READ MORE: EU aims to scrap turning the clocks back for winter 

Photo: AFP

Is Spain in the right time zone?

The EU-wide discussion ties in with a campaign within Spain to move the clocks back an hour permanently, ending a Franco-era legacy that has been in place more than 75 years.

Spain (apart from the Canary Islands) has been running on standard Central European Time (CET) zone, since 1942, when Spanish dictator Francisco Franco supposedly turned the clocks forward in solidarity with his allies, Nazi Germany. 

The change would make sense for Spain, which geographically lies further west than London, yet runs on the same time as the Serbian capital Belgrade, 2,500km (1,550 miles) to the east.

Map: Lmbuga/Wikimedia

The time difference also explains one of Spain’s most striking peculiarities: its late meal times. Despite the country running on CET, Spaniards' eating patterns mirror GMT; people tend to eat lunch at what would be 1pm in London (but 2pm in Spain) and dinner at a reasonable 8pm in London (but a yawn-inducing 9pm in Spain).

A parliamentary paper in 2013 recommended Spain return to GMT bringing it in line with the UK and Portugal.

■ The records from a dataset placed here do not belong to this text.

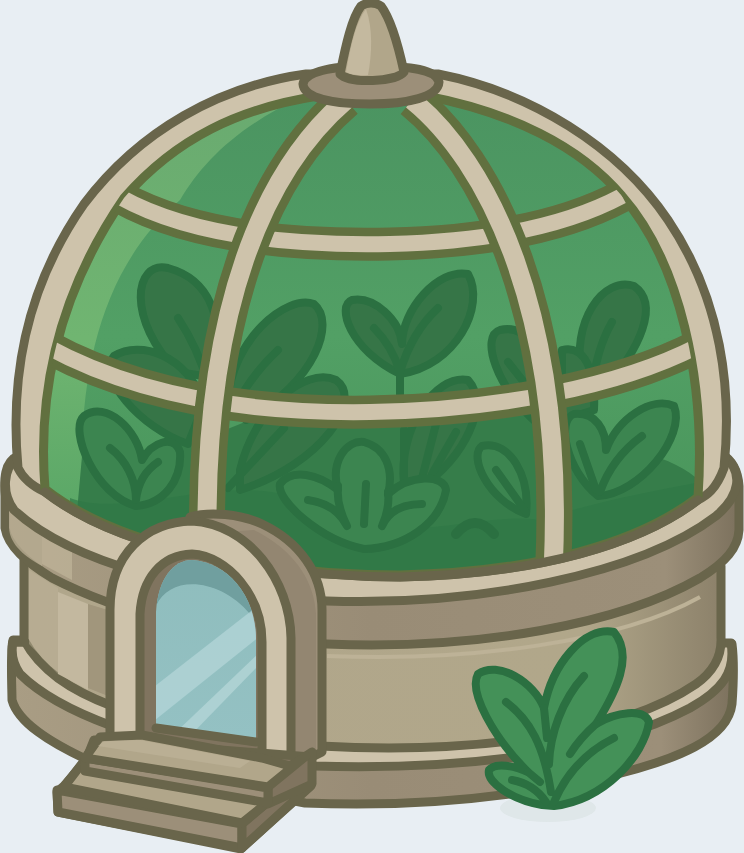
<!DOCTYPE html>
<html lang="en">
<head>
<meta charset="utf-8">
<title>Domed greenhouse</title>
<style>
:root{
  --sky:#e8eef3; --line:#69654b; --frame-line:#61703f; --cream:#cec3ab; --stone:#b1a68a; --band:#9c8f79; --shade:#80745f;
  --leaf-line:#2b7041; --leaf-dark:#367547; --leaf-mid:#3c8550; --leaf:#449158;
}
html,body{margin:0;background:var(--sky);overflow:hidden}
svg{display:block;width:744px;height:853px}
.line{stroke:var(--line);stroke-width:9;stroke-linejoin:round;stroke-linecap:round}
.open{fill:none}
.cream{fill:var(--cream)}.stone{fill:var(--stone)}.band{fill:var(--band)}.shade{fill:var(--shade)}
.rib-edge{fill:none;stroke:var(--frame-line);stroke-width:36}
.rib-face{fill:none;stroke:var(--cream);stroke-width:19}
.bar-edge{fill:none;stroke:var(--frame-line);stroke-width:33}
.bar-face{fill:none;stroke:var(--cream);stroke-width:16}
.plants{stroke:var(--leaf-line);stroke-width:8;stroke-linejoin:round;stroke-linecap:round}
.dark{fill:var(--leaf-dark)}.mid{fill:var(--leaf-mid)}.fresh{fill:var(--leaf)}
</style>
</head>
<body>
<svg viewBox="0 0 744 853" role="img" aria-label="Domed greenhouse with plants inside, an arched door and steps">
  <defs>
    <linearGradient id="glass-tone" x1="0" y1="0" x2="0" y2="1">
      <stop offset="0" stop-color="#4b9461"/><stop offset=".5" stop-color="#52a065"/><stop offset="1" stop-color="#479258"/>
    </linearGradient>
    <linearGradient id="glow-tone" x1="0" y1="0" x2="0" y2="1">
      <stop offset="0" stop-color="#69aa70"/><stop offset=".55" stop-color="#70b571"/><stop offset="1" stop-color="#57a565"/>
    </linearGradient>
    <linearGradient id="band-tone">
      <stop offset="0" stop-color="#a99d84"/><stop offset=".5" stop-color="#998c76"/><stop offset=".9" stop-color="#9c8f79"/><stop offset="1" stop-color="#7c715d"/>
    </linearGradient>
    <linearGradient id="wall-tone">
      <stop offset="0" stop-color="#b0a68b"/><stop offset=".8" stop-color="#b1a78a"/><stop offset="1" stop-color="#8c816a"/>
    </linearGradient>
    <linearGradient id="pane-tone" x1="0" y1="0" x2="0" y2="1">
      <stop offset="0" stop-color="#8fbdbd"/><stop offset="1" stop-color="#94c1c3"/>
    </linearGradient>
    <path id="glass-shape" d="M45 489C38 400 54 300 124 198C176 138 240 108 318 96H426C510 112 580 146 622 196C680 262 706 380 698 497C640 542 540 572 400 575C260 574 120 548 45 489Z"/>
    <clipPath id="glass-clip"><use href="#glass-shape"/></clipPath>
    <path id="pane-shape" d="M156 724V612C158 578 174 560 192 560C226 562 256 594 256 640V740Z"/>
    <clipPath id="pane-clip"><use href="#pane-shape"/></clipPath>
    <path id="rib-left" d="M346 100C262 172 207 310 207 522"/>
    <path id="rib-right" d="M412 100C486 160 566 310 553 572"/>
    <path id="bar-upper" d="M120 197C190 236 290 246 390 244C480 242 562 228 622 196"/>
    <path id="bar-lower" d="M46 346C130 392 240 414 370 412C500 410 620 386 698 346"/>
  </defs>

  <rect width="744" height="853" fill="#e8eef3"/>

  <g id="base">
    <path class="line" fill="url(#band-tone)" d="M13 640C10 644 12 690 12 700C18 722 48 742 92 762L305 803C400 807 500 800 600 778C680 760 728 738 732 704C733 690 734 660 732 644Z"/>
    <path class="line cream" d="M13 642C11 652 13 664 20 674C42 696 74 712 112 726L314 766C450 770 600 756 690 708C722 690 736 672 731 643Z"/>
    <path class="line" fill="url(#wall-tone)" d="M24 560V640C40 670 70 690 112 706L320 746C470 754 620 736 696 684C710 674 722 660 721 638V566Z"/>
    <path fill="#c3b89f" d="M58 592L88 604V690L58 674Z"/>
    <path fill="#a1967c" d="M88 604L108 610V696L88 688Z"/>
    <path fill="#beb399" d="M29 570L58 588V674L29 644Z" opacity=".45"/>
    <path fill="none" stroke="#bdb297" stroke-width="4" d="M327 656C470 662 620 642 700 597"/>
    <path class="line" fill="url(#band-tone)" d="M18 456C4 462 4 480 5 496V528C8 546 26 562 52 578C110 608 210 640 327 644C480 650 620 624 700 578C726 562 738 548 739 530V486C738 470 732 460 722 454Z"/>
    <path fill="#b7ac92" d="M9 506L42 532V566C20 554 10 542 9 528Z" opacity=".8"/>
    <path fill="#c0b59b" d="M42 532L72 549V580L42 564Z" opacity=".7"/>
    <path class="line cream" d="M18 458C2 468 2 494 14 510C70 562 200 598 327 601C480 606 640 574 716 516C740 496 744 472 724 456Z"/>
  </g>

  <g id="dome">
    <path class="line cream" d="M18 468C10 380 24 290 84 204C140 130 220 86 306 74H438C530 92 618 146 668 220C722 300 732 390 724 468C716 490 706 496 698 500C640 544 540 574 400 577C260 576 120 550 45 492C28 484 22 476 18 468Z"/>
    <use href="#glass-shape" fill="url(#glass-tone)"/>
    <g clip-path="url(#glass-clip)">
      <path fill="url(#glow-tone)" d="M20 500V300L110 180L230 100L312 92C240 124 204 160 180 200C110 260 84 350 82 450L90 540Z"/>
      <path fill="#367d4a" d="M82 456C130 470 150 440 200 440L250 420C330 400 400 450 470 410C530 400 590 440 640 452C670 460 690 470 702 484V590H70Z"/>
      <path fill="#2f7846" d="M70 498C130 520 230 470 300 500C400 555 470 510 540 520C600 500 650 492 710 480V590H70Z" opacity=".65"/>

      <g class="plants">
        <g class="dark">
          <path d="M178 372C126 320 134 260 168 268C212 280 224 320 216 378Z"/>
          <path d="M188 444C140 428 96 376 114 356C140 340 186 354 204 404Z"/>
          <path d="M228 400C232 340 286 294 314 304C336 322 316 382 246 420Z"/>
          <path d="M240 470C254 410 304 366 336 380C364 400 322 464 240 490Z"/>
          <path class="open" d="M178 318Q198 348 208 384M278 350Q248 378 232 414M228 488L284 428"/>
        </g>
        <g class="mid">
          <path d="M136 506C96 496 68 430 84 416C106 400 138 430 142 460C152 442 174 434 180 452C182 480 164 504 136 506Z"/>
          <path class="open" d="M110 448C126 460 136 480 136 500C138 482 146 470 158 462"/>
        </g>
        <g class="dark">
          <path d="M400 374C350 350 336 306 352 300C374 296 400 320 402 344C402 310 438 268 468 274C486 306 456 366 400 374Z"/>
          <path class="open" d="M374 328Q392 346 400 372Q412 332 438 308M400 374V404"/>
          <path d="M404 484C398 430 434 374 468 380C490 404 466 456 420 488Z"/>
          <path class="open" d="M436 424L420 486M404 430V480M456 432L432 474"/>
        </g>
        <g class="mid">
          <path d="M364 549C320 540 276 500 280 484C292 468 318 474 338 490C330 462 346 440 364 442C386 448 394 470 388 494C410 474 444 474 446 490C440 524 404 548 364 549Z"/>
          <path class="open" d="M308 500Q336 504 347 526Q336 504 338 486M366 484L364 524M422 504Q392 504 382 526Q390 508 388 492"/>
          <path d="M526 514C488 500 468 456 482 446C510 440 530 476 526 514Z"/>
          <path class="open" d="M496 470L526 512"/>
          <path class="open" stroke-width="10" d="M456 534Q475 512 494 534"/>
        </g>
        <g class="dark">
          <path d="M538 424C496 388 480 336 500 330C526 324 540 348 552 390Z"/>
          <path d="M582 380C570 320 604 276 634 286C660 304 640 350 604 388Z"/>
          <path d="M562 350C584 344 596 370 594 410L562 420Z"/>
          <path class="open" d="M612 322Q596 350 592 390M508 362L538 400"/>
        </g>
        <g class="mid">
          <path d="M598 496C566 470 556 420 574 414C596 412 606 430 606 450C618 418 652 396 674 406C686 436 640 494 598 496Z"/>
          <path class="open" d="M580 444L596 490M642 436Q612 458 600 492"/>
        </g>
      </g>
    </g>
    <use href="#glass-shape" fill="none" stroke="#61703f" stroke-width="9" stroke-linejoin="round"/>
    <g id="frame" clip-path="url(#glass-clip)">
      <use class="bar-edge" href="#bar-upper"/><use class="bar-edge" href="#bar-lower"/>
      <use class="bar-face" href="#bar-upper"/><use class="bar-face" href="#bar-lower"/>
      <use class="rib-edge" href="#rib-left"/><use class="rib-edge" href="#rib-right"/>
      <use class="rib-face" href="#rib-left"/><use class="rib-face" href="#rib-right"/>
    </g>
    <path class="line open" d="M45 492C120 550 260 576 400 577C540 574 640 544 698 500"/>
  </g>

  <g id="finial">
    <path class="line band" d="M303 84C305 72 330 66 371 66C412 66 436 70 439 82C438 97 408 104 370 104C332 104 304 98 303 84Z"/>
    <path class="line stone" d="M340 74C346 44 352 18 361 6Q371 0 381 6C390 18 398 44 404 72C396 82 350 84 340 74Z"/>
    <path fill="#c4b99f" d="M346 72C351 44 356 22 366 9C373 28 372 54 368 75Q354 76 346 72Z"/>
  </g>

  <g id="door">
    <path class="line band" d="M190 517C210 511 240 514 262 524C300 542 322 574 322 610V752L290 768L240 600Z"/>
    <path fill="#877b66" d="M254 530C294 550 314 580 316 614V750L294 762V640C292 590 272 556 226 532Z" opacity=".45"/>
    <path class="line cream" d="M110 740V610C110 554 146 522 192 521C248 524 290 580 291 638V768L112 742Z"/>
    <path class="line shade" d="M140 738V614C142 578 162 555 192 554C228 556 262 596 262 642V758Z"/>
    <use href="#pane-shape" fill="url(#pane-tone)"/>
    <g clip-path="url(#pane-clip)">
      <path fill="#709f9f" d="M156 606C170 574 220 578 250 614L260 600L220 550H150Z"/>
      <path fill="#b5d6d8" d="M150 690L260 604V636L150 724Z" opacity=".75"/>
      <path fill="#b5d6d8" d="M172 736L260 652V664L186 740Z" opacity=".8"/>
    </g>
    <path class="line open" stroke-width="6" d="M156 728L256 742"/>
  </g>

  <g id="steps">
    <path class="line shade" d="M94 740L86 760L64 786L57 792L58 812L241 849L311 786V757Z"/>
    <path class="stone" d="M66 786L92 776L270 810L242 822Z"/>
    <path class="line band" d="M57 790L242 824V848L58 812Z"/>
    <path class="line shade" d="M242 824L310 766V786L242 848Z"/>
    <path class="line stone" d="M84 761L64 787L242 823L268 802Z"/>
    <path class="line shade" d="M268 781L312 752V784L268 804Z"/>
    <path class="line band" d="M85 758L268 788V803L85 771Z"/>
    <path class="line stone" d="M100 737L142 735L262 758L290 766L306 756L268 787L85 758Z"/>
    <path fill="#c2b79d" d="M104 741L140 740L250 761L240 768L98 746Z" opacity=".55"/>
  </g>

  <g id="garden-plant">
    <ellipse cx="548" cy="808" rx="48" ry="14" fill="#dfe7e9"/>
    <g class="plants fresh" stroke-width="9">
      <path d="M542 805C512 800 486 782 489 770C496 762 514 766 528 772C494 738 468 692 478 674C498 660 534 682 544 708C552 664 584 626 614 632C634 656 616 692 596 724C616 712 644 708 649 722C644 756 604 800 554 806Z"/>
      <path class="open" d="M506 702C530 720 544 746 551 792M584 676C562 700 550 734 549 764M614 738C586 752 566 774 554 802M512 780Q534 784 546 802M544 708L547 738M596 724Q580 738 570 754M528 772L540 782"/>
    </g>
  </g>
</svg>
</body>
</html>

It also suggested that prime time television, which usually starts at around 10.30pm, be brought forward so Spaniards could go to bed earlier. 

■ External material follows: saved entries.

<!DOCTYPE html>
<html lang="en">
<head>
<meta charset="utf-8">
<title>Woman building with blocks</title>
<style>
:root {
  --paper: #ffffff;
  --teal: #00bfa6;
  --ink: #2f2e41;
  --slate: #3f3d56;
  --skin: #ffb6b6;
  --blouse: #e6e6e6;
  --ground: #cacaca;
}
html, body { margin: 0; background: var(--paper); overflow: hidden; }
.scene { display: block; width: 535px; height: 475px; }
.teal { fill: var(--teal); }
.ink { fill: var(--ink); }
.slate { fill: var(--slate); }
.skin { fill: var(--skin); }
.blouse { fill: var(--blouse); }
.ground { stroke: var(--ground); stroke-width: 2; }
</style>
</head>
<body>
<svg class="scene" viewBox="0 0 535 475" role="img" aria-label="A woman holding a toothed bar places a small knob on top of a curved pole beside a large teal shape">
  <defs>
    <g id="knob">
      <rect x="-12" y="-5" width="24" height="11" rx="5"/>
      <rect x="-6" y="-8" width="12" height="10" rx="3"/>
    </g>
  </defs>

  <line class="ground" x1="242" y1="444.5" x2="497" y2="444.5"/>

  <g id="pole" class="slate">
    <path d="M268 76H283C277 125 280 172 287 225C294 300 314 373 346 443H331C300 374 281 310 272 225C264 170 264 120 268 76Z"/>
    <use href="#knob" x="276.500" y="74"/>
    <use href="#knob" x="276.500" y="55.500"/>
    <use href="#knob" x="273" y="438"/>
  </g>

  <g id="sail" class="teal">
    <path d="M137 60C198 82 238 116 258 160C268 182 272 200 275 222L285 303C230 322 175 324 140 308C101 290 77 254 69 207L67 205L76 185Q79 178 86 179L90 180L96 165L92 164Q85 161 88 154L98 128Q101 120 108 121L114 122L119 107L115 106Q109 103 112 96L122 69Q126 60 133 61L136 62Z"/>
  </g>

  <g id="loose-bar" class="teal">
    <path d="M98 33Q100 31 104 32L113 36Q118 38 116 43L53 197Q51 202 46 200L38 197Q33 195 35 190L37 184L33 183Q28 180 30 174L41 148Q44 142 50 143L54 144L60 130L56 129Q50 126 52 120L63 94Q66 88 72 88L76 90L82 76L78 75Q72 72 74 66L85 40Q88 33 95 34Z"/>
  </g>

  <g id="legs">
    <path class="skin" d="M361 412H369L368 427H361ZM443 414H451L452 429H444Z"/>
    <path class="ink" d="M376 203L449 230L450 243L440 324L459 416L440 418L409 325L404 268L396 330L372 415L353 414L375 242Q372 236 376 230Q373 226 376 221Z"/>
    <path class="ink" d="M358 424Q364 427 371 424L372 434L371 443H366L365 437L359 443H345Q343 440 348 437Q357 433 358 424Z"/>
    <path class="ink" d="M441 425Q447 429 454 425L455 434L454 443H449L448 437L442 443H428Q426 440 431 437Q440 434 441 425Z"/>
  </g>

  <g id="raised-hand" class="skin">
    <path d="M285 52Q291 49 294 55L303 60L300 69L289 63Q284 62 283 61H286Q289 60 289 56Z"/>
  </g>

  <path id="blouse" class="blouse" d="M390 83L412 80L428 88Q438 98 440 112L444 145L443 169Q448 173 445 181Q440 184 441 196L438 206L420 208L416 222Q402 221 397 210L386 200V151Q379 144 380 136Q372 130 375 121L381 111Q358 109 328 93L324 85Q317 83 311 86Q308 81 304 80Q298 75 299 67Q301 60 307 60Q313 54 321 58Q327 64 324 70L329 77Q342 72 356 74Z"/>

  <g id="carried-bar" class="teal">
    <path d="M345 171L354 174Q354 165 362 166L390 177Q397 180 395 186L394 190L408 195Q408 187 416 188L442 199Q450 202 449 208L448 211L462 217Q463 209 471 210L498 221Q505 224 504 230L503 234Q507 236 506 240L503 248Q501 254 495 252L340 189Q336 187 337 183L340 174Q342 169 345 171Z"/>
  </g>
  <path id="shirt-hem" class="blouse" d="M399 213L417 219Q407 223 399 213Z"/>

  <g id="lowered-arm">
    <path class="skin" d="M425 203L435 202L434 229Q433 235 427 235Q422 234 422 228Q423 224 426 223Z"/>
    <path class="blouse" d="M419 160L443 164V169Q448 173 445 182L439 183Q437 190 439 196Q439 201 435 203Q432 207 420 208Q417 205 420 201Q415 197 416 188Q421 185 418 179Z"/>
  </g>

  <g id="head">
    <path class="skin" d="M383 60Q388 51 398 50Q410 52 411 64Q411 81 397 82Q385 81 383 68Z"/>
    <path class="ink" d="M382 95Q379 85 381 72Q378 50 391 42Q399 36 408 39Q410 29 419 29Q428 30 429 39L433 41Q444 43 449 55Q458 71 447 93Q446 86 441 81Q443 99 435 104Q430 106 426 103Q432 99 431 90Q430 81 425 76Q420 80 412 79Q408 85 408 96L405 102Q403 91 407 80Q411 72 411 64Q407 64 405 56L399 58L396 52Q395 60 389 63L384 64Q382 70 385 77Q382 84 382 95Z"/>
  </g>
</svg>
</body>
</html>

Turning back the clocks one hour would, according to Nuria Chinchilla, professor at Spain’s IESE business school, help Spaniards “return to the natural order of our circadian rhythm (our 24-hour physiological cycle) that goes with the sun… and the sun in Greenwich, not Germany”.

“If we don’t (change time zones) we lengthen the day, eat very late and then don’t sleep,” she added.

José Canseco, a professor at EAE Business School and a member of National Commission for Rationalizing Spanish Timetables (ARHOE) argues that the reasons for changing the time zone twice annually are now obsolete.

 “The reasons why the time change was introduced (energy saving, fewer accidents, benefitting agriculture and livestock) are no longer in force: energy efficiency measures save much more energy, developments in infrastructure and advances in car technology prevent accidents (at night) and agriculture and livestock industries have made enough progress to not depend on one more hour of sunlight,” he said.

“In contrast, the impact of changing the time in some population groups – children, the elderly, pregnant women, or people with chronic diseases or pregnant women – is very high.

“On average, a person takes 4 days to adjust to the new schedule, but these groups can take up to two weeks to adjust.”

Photo: Justyna Rawińska / Flickr

Some opposition

Not everyone, however is in favour of putting the clocks back an hour. Not even just for winter.

The Balearic Islands want to introduce a measure that will see time stand still across the archipelago, or at least will see the islands keep summertime when the rest of Spain turns the clocks.

MPs from all parties in the Balearic parliament support the initiative that argues that the hour change is bad for islands that depend so much on daylight.

Given their easterly location, the sun sets over the islands of Mallorca, Menorca, Ibiza and Formentera almost an hour earlier than in the westernmost parts of Spain’s peninsula.

READ MORE: Balearic Islands choose to keep summertime forever

Keeping summertime, they argue, could also bring an economic boost, bringing more tourism during the winter months and keeping down electricity bills.

The Canary Islands, which get their own mention on the hour on every radio station, have also rejected any permanent time zone change for Spain arguing that it “in no case” wants to have the same time zone as the mainland.

Spain is yet to decide

In the wake of the EU decision, Spain approved the creation of a commission of experts to study the consequences of scrapping the hour change and settlling permanently on either Summer or Winter time.

A group of 14 experts are preparing reports on how Spaniards could be adversly affected, especially those in the most vulnerable population groups. They are also tasked with looking at how the different schedules influence social, environmental and economic sustainability.